Records contained in a dataset:
%%

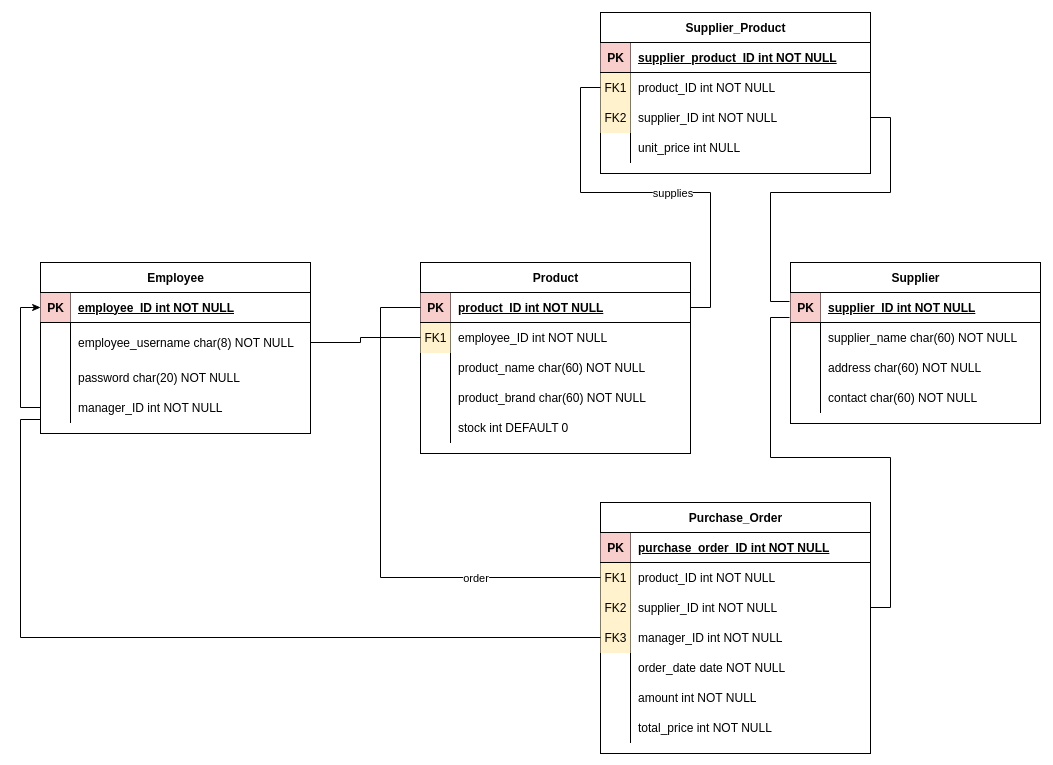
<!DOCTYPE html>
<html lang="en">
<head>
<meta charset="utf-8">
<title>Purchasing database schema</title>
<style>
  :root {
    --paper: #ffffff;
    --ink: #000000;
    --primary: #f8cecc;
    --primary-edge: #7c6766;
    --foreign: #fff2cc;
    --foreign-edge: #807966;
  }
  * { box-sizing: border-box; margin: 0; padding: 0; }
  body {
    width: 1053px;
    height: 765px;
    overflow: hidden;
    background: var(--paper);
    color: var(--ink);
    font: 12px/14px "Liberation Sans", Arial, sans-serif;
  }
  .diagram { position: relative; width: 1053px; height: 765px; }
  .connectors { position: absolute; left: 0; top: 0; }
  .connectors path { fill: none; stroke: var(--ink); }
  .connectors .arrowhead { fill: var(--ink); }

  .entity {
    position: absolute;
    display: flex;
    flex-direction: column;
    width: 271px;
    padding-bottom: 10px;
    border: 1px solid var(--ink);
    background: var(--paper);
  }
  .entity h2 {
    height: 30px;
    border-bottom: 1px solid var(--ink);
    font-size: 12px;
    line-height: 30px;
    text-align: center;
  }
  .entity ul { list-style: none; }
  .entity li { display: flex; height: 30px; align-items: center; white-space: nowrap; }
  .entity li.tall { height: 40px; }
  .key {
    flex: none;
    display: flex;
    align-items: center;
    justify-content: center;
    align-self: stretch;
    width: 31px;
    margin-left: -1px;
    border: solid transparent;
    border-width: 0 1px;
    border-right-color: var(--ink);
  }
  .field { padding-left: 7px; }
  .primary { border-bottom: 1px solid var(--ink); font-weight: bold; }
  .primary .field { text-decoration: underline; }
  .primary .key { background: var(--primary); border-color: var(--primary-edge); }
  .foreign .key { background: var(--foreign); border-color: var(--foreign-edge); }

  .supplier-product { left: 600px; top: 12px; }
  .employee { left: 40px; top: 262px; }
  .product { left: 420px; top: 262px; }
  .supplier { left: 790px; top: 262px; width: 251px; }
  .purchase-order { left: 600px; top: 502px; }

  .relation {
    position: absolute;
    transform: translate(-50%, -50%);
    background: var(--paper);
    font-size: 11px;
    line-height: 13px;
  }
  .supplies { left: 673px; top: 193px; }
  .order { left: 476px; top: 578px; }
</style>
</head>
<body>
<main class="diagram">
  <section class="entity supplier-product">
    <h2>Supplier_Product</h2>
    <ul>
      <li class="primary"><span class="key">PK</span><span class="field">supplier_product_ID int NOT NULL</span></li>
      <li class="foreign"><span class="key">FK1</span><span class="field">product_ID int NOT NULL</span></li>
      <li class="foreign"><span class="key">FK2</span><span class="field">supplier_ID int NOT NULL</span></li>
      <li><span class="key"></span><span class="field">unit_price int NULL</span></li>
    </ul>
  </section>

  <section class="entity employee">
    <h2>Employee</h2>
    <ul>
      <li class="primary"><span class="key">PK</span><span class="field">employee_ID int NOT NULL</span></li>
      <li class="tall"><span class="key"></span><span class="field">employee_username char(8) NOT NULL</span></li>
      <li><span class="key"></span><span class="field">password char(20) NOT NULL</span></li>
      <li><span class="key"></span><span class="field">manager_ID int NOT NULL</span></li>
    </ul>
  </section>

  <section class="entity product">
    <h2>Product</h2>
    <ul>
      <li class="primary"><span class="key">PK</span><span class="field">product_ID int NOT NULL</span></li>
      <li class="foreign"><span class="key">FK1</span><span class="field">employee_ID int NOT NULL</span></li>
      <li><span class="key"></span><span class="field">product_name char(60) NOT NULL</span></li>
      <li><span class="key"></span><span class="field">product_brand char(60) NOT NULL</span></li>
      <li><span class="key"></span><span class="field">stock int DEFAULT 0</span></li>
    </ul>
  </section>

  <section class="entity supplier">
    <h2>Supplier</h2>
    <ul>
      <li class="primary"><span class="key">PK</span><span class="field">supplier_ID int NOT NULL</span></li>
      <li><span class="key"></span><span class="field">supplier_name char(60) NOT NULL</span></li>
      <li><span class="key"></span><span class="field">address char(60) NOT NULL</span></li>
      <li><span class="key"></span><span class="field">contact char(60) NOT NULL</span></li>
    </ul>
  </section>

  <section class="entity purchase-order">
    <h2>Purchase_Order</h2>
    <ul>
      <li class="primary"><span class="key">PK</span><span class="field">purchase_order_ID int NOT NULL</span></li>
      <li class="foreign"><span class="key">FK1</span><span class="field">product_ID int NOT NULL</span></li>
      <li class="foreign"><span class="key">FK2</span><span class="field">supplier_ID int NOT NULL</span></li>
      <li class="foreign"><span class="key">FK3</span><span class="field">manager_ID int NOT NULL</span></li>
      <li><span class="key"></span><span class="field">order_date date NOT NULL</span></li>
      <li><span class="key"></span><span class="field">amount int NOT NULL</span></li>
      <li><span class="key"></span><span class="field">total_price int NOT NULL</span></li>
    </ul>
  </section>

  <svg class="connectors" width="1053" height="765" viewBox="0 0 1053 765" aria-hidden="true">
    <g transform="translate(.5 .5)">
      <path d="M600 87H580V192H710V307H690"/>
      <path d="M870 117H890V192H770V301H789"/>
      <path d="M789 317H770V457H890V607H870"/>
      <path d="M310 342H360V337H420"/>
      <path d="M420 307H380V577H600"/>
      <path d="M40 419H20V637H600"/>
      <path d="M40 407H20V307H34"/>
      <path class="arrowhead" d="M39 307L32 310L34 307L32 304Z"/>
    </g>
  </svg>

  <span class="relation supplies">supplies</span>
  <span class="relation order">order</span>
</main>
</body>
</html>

%%

Your task for the entries above: copy exactly the span starting with the line with "font-size: 12px;" and going on through the line with "790px; top: 262px;", both lines included, and nothing else.

    font-size: 12px;
    line-height: 30px;
    text-align: center;
  }
  .entity ul { list-style: none; }
  .entity li { display: flex; height: 30px; align-items: center; white-space: nowrap; }
  .entity li.tall { height: 40px; }
  .key {
    flex: none;
    display: flex;
    align-items: center;
    justify-content: center;
    align-self: stretch;
    width: 31px;
    margin-left: -1px;
    border: solid transparent;
    border-width: 0 1px;
    border-right-color: var(--ink);
  }
  .field { padding-left: 7px; }
  .primary { border-bottom: 1px solid var(--ink); font-weight: bold; }
  .primary .field { text-decoration: underline; }
  .primary .key { background: var(--primary); border-color: var(--primary-edge); }
  .foreign .key { background: var(--foreign); border-color: var(--foreign-edge); }

  .supplier-product { left: 600px; top: 12px; }
  .employee { left: 40px; top: 262px; }
  .product { left: 420px; top: 262px; }
  .supplier { left: 790px; top: 262px; width: 251px; }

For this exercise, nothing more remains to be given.